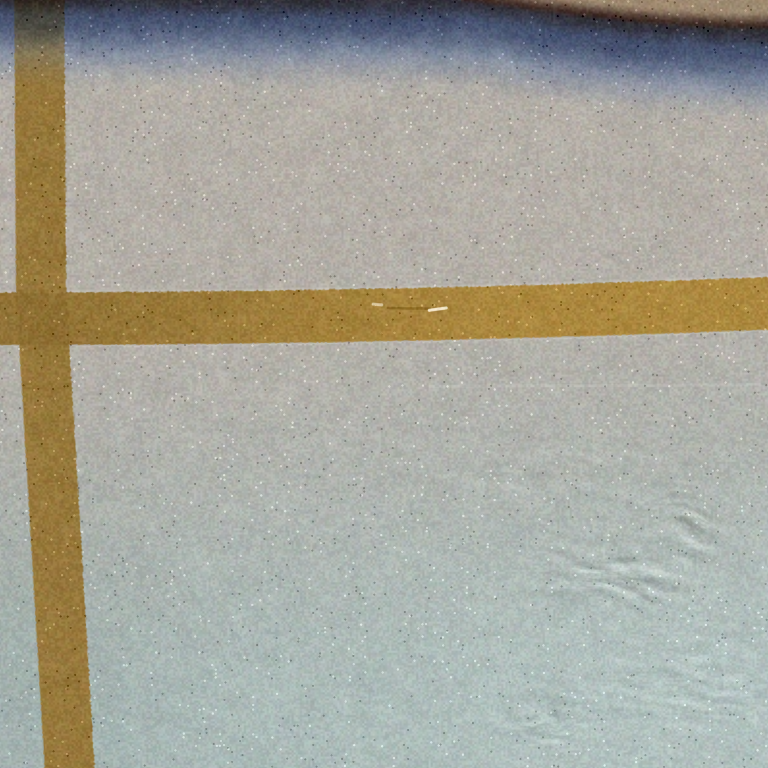
Reproduce this texture procedurally as a WebGL 2 fragment shader.

```glsl
#version 300 es
precision highp float;
// Two crossing strips of ochre tape on grainy grey film, under a blurred blue shadow.
uniform vec2 u_resolution;
out vec4 fragColor;

const vec3 WARM_GREY = vec3(0.705, 0.685, 0.655);
const vec3 COOL_GREY = vec3(0.665, 0.725, 0.715);
const vec3 OCHRE_DARK = vec3(0.575, 0.455, 0.215);
const vec3 OCHRE_LIGHT = vec3(0.675, 0.535, 0.245);
const vec3 SHADOW_CORE = vec3(0.19, 0.185, 0.22);
const vec3 SHADOW_BLUE = vec3(0.27, 0.32, 0.44);
const vec3 SHADOW_HAZE = vec3(0.50, 0.545, 0.63);
const vec3 RIM_TAN = vec3(0.62, 0.54, 0.44);
const vec3 RIM_BROWN = vec3(0.24, 0.16, 0.14);

float hash(vec2 p) {
    vec3 q = fract(vec3(p.xyx) * 0.1031);
    q += dot(q, q.yzx + 33.33);
    return fract((q.x + q.y) * q.z);
}

float valueNoise(vec2 p) {
    vec2 i = floor(p), f = fract(p);
    f = f * f * (3.0 - 2.0 * f);
    return mix(mix(hash(i), hash(i + vec2(1, 0)), f.x),
               mix(hash(i + vec2(0, 1)), hash(i + 1.0), f.x), f.y);
}

float fbm(vec2 p) {
    float sum = 0.0, gain = 0.5;
    for (int i = 0; i < 4; i++) {
        sum += gain * valueNoise(p);
        p = p * 2.03 + 17.0;
        gain *= 0.5;
    }
    return sum;
}

// Coverage of a strip from the distance to its centre line
float strip(float dist, float halfWidth, float soft) {
    return 1.0 - smoothstep(-soft, soft, abs(dist) - halfWidth);
}

// Soft elliptical spot
float spot(vec2 p, vec2 centre, vec2 radius) {
    vec2 q = (p - centre) / radius;
    return exp(-dot(q, q));
}

// Thin tapered scratch between two points
float scratch(vec2 p, vec2 a, vec2 b, float width) {
    vec2 ab = b - a;
    float t = clamp(dot(p - a, ab) / dot(ab, ab), 0.0, 1.0);
    return 1.0 - smoothstep(0.3 * width, width, length(p - a - ab * t));
}

// Sparse dots, one jittered candidate in each cell
float specks(vec2 p, float cells, float density, float seed) {
    vec2 g = p * cells, id = floor(g);
    vec2 centre = 0.3 + 0.4 * vec2(hash(id + seed), hash(id + seed + 41.0));
    float dotMask = 1.0 - smoothstep(0.15, 0.42, length(fract(g) - centre));
    return dotMask * step(1.0 - density, hash(id + seed + 83.0));
}

// Raised creases lit from above
float creases(vec2 p) {
    vec2 q = vec2(p.x * 22.0, (p.y + 0.12 * p.x) * 75.0);
    q.y += 2.0 * valueNoise(p * 18.0);
    return fbm(q) - fbm(q + vec2(0.15, 0.6));
}

void main() {
    vec2 uv = gl_FragCoord.xy / u_resolution;
    float soft = max(0.0016, 1.0 / u_resolution.y);
    float grain = valueNoise(uv * 370.0) - 0.5;
    float mottling = fbm(uv * 45.0) - 0.47;

    // Film: warm above, cool towards the bottom
    float coolness = smoothstep(0.68, 0.05, uv.y + 0.08 * (0.5 - uv.x));
    vec3 color = mix(WARM_GREY, COOL_GREY, coolness);
    color -= 0.035 * smoothstep(0.35, 0.0, uv.x) * smoothstep(0.6, 0.1, uv.y);
    color += 0.035 * spot(uv, vec2(0.9, 0.08), vec2(0.4, 0.2));

    // Wrinkles gathered at the lower right
    float wrinkled = spot(uv, vec2(0.80, 0.25), vec2(0.09, 0.035))
                   + spot(uv, vec2(0.90, 0.32), vec2(0.035, 0.035))
                   + spot(uv, vec2(0.71, 0.06), vec2(0.05, 0.03))
                   + 0.5 * spot(uv, vec2(0.92, 0.11), vec2(0.14, 0.06))
                   + 0.25 * spot(uv, vec2(0.75, 0.38), vec2(0.2, 0.06));
    color += 0.38 * wrinkled * creases(uv);
    color += 0.03 * scratch(uv, vec2(0.56, 0.497), vec2(0.99, 0.499), 0.003);

    // Tape strips with slightly ragged edges
    float ragged = 0.0018 * grain;
    float acrossH = uv.y - 0.585 - 0.020 * uv.x * uv.x + ragged;
    float acrossV = uv.x - 0.0535 - 0.06 * max(0.62 - uv.y, 0.0)
                  + 0.006 * max(uv.y - 0.62, 0.0) + ragged;
    float tapeH = strip(acrossH, 0.0342, soft);
    float tapeV = strip(acrossV, 0.0326, soft);
    float tape = max(tapeH, tapeV);
    vec3 ochreH = mix(OCHRE_DARK, OCHRE_LIGHT, smoothstep(0.0, 0.75, uv.x));
    vec3 ochre = mix(ochreH, OCHRE_DARK + 0.015, tapeV) - 0.035 * tapeH * tapeV;
    color += 0.04 * (strip(acrossH, 0.037, soft) - tapeH);
    color = mix(color, ochre, tape);

    // Scuff along the horizontal tape
    color -= 0.10 * scratch(uv, vec2(0.505, 0.599), vec2(0.56, 0.598), 0.0025);
    float scuff = 0.7 * scratch(uv, vec2(0.486, 0.604), vec2(0.497, 0.603), 0.003)
                + scratch(uv, vec2(0.559, 0.596), vec2(0.581, 0.599), 0.003);
    color = mix(color, vec3(0.95, 0.90, 0.78), min(scuff, 1.0));

    // Shadow falling from the rim at the top
    float rim = 1.0 - 0.036 * sin(1.5708 * clamp((uv.x - 0.61) / 0.39, 0.0, 1.0));
    float depth = rim - uv.y + 0.008 * (0.5 - uv.x) + 0.008 * mottling;
    vec3 shade = mix(SHADOW_CORE, SHADOW_BLUE, smoothstep(0.0, 0.03, depth));
    shade = mix(shade, SHADOW_HAZE, smoothstep(0.025, 0.08, depth));
    shade = mix(shade, shade * vec3(1.02, 0.86, 0.58), tape);
    color = mix(shade, color, smoothstep(0.055, 0.125, depth));
    vec3 rimColor = mix(RIM_BROWN, RIM_TAN, smoothstep(0.0, 0.022, uv.y - rim));
    color = mix(color, rimColor, smoothstep(-0.006, 0.004, uv.y - rim) * step(0.6, uv.x));

    // Grain, faint colour noise and glitter
    vec3 tint = vec3(valueNoise(uv * 150.0), valueNoise(uv * 150.0 + 57.0),
                     valueNoise(uv * 150.0 + 113.0)) - 0.5;
    color += 0.085 * grain + 0.045 * mottling + 0.03 * tint;
    color += 0.15 * specks(uv, 190.0, 0.035, 5.0) - 0.17 * specks(uv, 210.0, 0.03, 29.0);
    fragColor = vec4(clamp(color, 0.0, 1.0), 1.0);
}
```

Task instructions
Print the records above verbatim, pictures excluded.

Exercise response
Reproduce this texture procedurally as a WebGL 2 fragment shader.

```glsl
#version 300 es
precision highp float;
// Two crossing strips of ochre tape on grainy grey film, under a blurred blue shadow.
uniform vec2 u_resolution;
out vec4 fragColor;

const vec3 WARM_GREY = vec3(0.705, 0.685, 0.655);
const vec3 COOL_GREY = vec3(0.665, 0.725, 0.715);
const vec3 OCHRE_DARK = vec3(0.575, 0.455, 0.215);
const vec3 OCHRE_LIGHT = vec3(0.675, 0.535, 0.245);
const vec3 SHADOW_CORE = vec3(0.19, 0.185, 0.22);
const vec3 SHADOW_BLUE = vec3(0.27, 0.32, 0.44);
const vec3 SHADOW_HAZE = vec3(0.50, 0.545, 0.63);
const vec3 RIM_TAN = vec3(0.62, 0.54, 0.44);
const vec3 RIM_BROWN = vec3(0.24, 0.16, 0.14);

float hash(vec2 p) {
    vec3 q = fract(vec3(p.xyx) * 0.1031);
    q += dot(q, q.yzx + 33.33);
    return fract((q.x + q.y) * q.z);
}

float valueNoise(vec2 p) {
    vec2 i = floor(p), f = fract(p);
    f = f * f * (3.0 - 2.0 * f);
    return mix(mix(hash(i), hash(i + vec2(1, 0)), f.x),
               mix(hash(i + vec2(0, 1)), hash(i + 1.0), f.x), f.y);
}

float fbm(vec2 p) {
    float sum = 0.0, gain = 0.5;
    for (int i = 0; i < 4; i++) {
        sum += gain * valueNoise(p);
        p = p * 2.03 + 17.0;
        gain *= 0.5;
    }
    return sum;
}

// Coverage of a strip from the distance to its centre line
float strip(float dist, float halfWidth, float soft) {
    return 1.0 - smoothstep(-soft, soft, abs(dist) - halfWidth);
}

// Soft elliptical spot
float spot(vec2 p, vec2 centre, vec2 radius) {
    vec2 q = (p - centre) / radius;
    return exp(-dot(q, q));
}

// Thin tapered scratch between two points
float scratch(vec2 p, vec2 a, vec2 b, float width) {
    vec2 ab = b - a;
    float t = clamp(dot(p - a, ab) / dot(ab, ab), 0.0, 1.0);
    return 1.0 - smoothstep(0.3 * width, width, length(p - a - ab * t));
}

// Sparse dots, one jittered candidate in each cell
float specks(vec2 p, float cells, float density, float seed) {
    vec2 g = p * cells, id = floor(g);
    vec2 centre = 0.3 + 0.4 * vec2(hash(id + seed), hash(id + seed + 41.0));
    float dotMask = 1.0 - smoothstep(0.15, 0.42, length(fract(g) - centre));
    return dotMask * step(1.0 - density, hash(id + seed + 83.0));
}

// Raised creases lit from above
float creases(vec2 p) {
    vec2 q = vec2(p.x * 22.0, (p.y + 0.12 * p.x) * 75.0);
    q.y += 2.0 * valueNoise(p * 18.0);
    return fbm(q) - fbm(q + vec2(0.15, 0.6));
}

void main() {
    vec2 uv = gl_FragCoord.xy / u_resolution;
    float soft = max(0.0016, 1.0 / u_resolution.y);
    float grain = valueNoise(uv * 370.0) - 0.5;
    float mottling = fbm(uv * 45.0) - 0.47;

    // Film: warm above, cool towards the bottom
    float coolness = smoothstep(0.68, 0.05, uv.y + 0.08 * (0.5 - uv.x));
    vec3 color = mix(WARM_GREY, COOL_GREY, coolness);
    color -= 0.035 * smoothstep(0.35, 0.0, uv.x) * smoothstep(0.6, 0.1, uv.y);
    color += 0.035 * spot(uv, vec2(0.9, 0.08), vec2(0.4, 0.2));

    // Wrinkles gathered at the lower right
    float wrinkled = spot(uv, vec2(0.80, 0.25), vec2(0.09, 0.035))
                   + spot(uv, vec2(0.90, 0.32), vec2(0.035, 0.035))
                   + spot(uv, vec2(0.71, 0.06), vec2(0.05, 0.03))
                   + 0.5 * spot(uv, vec2(0.92, 0.11), vec2(0.14, 0.06))
                   + 0.25 * spot(uv, vec2(0.75, 0.38), vec2(0.2, 0.06));
    color += 0.38 * wrinkled * creases(uv);
    color += 0.03 * scratch(uv, vec2(0.56, 0.497), vec2(0.99, 0.499), 0.003);

    // Tape strips with slightly ragged edges
    float ragged = 0.0018 * grain;
    float acrossH = uv.y - 0.585 - 0.020 * uv.x * uv.x + ragged;
    float acrossV = uv.x - 0.0535 - 0.06 * max(0.62 - uv.y, 0.0)
                  + 0.006 * max(uv.y - 0.62, 0.0) + ragged;
    float tapeH = strip(acrossH, 0.0342, soft);
    float tapeV = strip(acrossV, 0.0326, soft);
    float tape = max(tapeH, tapeV);
    vec3 ochreH = mix(OCHRE_DARK, OCHRE_LIGHT, smoothstep(0.0, 0.75, uv.x));
    vec3 ochre = mix(ochreH, OCHRE_DARK + 0.015, tapeV) - 0.035 * tapeH * tapeV;
    color += 0.04 * (strip(acrossH, 0.037, soft) - tapeH);
    color = mix(color, ochre, tape);

    // Scuff along the horizontal tape
    color -= 0.10 * scratch(uv, vec2(0.505, 0.599), vec2(0.56, 0.598), 0.0025);
    float scuff = 0.7 * scratch(uv, vec2(0.486, 0.604), vec2(0.497, 0.603), 0.003)
                + scratch(uv, vec2(0.559, 0.596), vec2(0.581, 0.599), 0.003);
    color = mix(color, vec3(0.95, 0.90, 0.78), min(scuff, 1.0));

    // Shadow falling from the rim at the top
    float rim = 1.0 - 0.036 * sin(1.5708 * clamp((uv.x - 0.61) / 0.39, 0.0, 1.0));
    float depth = rim - uv.y + 0.008 * (0.5 - uv.x) + 0.008 * mottling;
    vec3 shade = mix(SHADOW_CORE, SHADOW_BLUE, smoothstep(0.0, 0.03, depth));
    shade = mix(shade, SHADOW_HAZE, smoothstep(0.025, 0.08, depth));
    shade = mix(shade, shade * vec3(1.02, 0.86, 0.58), tape);
    color = mix(shade, color, smoothstep(0.055, 0.125, depth));
    vec3 rimColor = mix(RIM_BROWN, RIM_TAN, smoothstep(0.0, 0.022, uv.y - rim));
    color = mix(color, rimColor, smoothstep(-0.006, 0.004, uv.y - rim) * step(0.6, uv.x));

    // Grain, faint colour noise and glitter
    vec3 tint = vec3(valueNoise(uv * 150.0), valueNoise(uv * 150.0 + 57.0),
                     valueNoise(uv * 150.0 + 113.0)) - 0.5;
    color += 0.085 * grain + 0.045 * mottling + 0.03 * tint;
    color += 0.15 * specks(uv, 190.0, 0.035, 5.0) - 0.17 * specks(uv, 210.0, 0.03, 29.0);
    fragColor = vec4(clamp(color, 0.0, 1.0), 1.0);
}
```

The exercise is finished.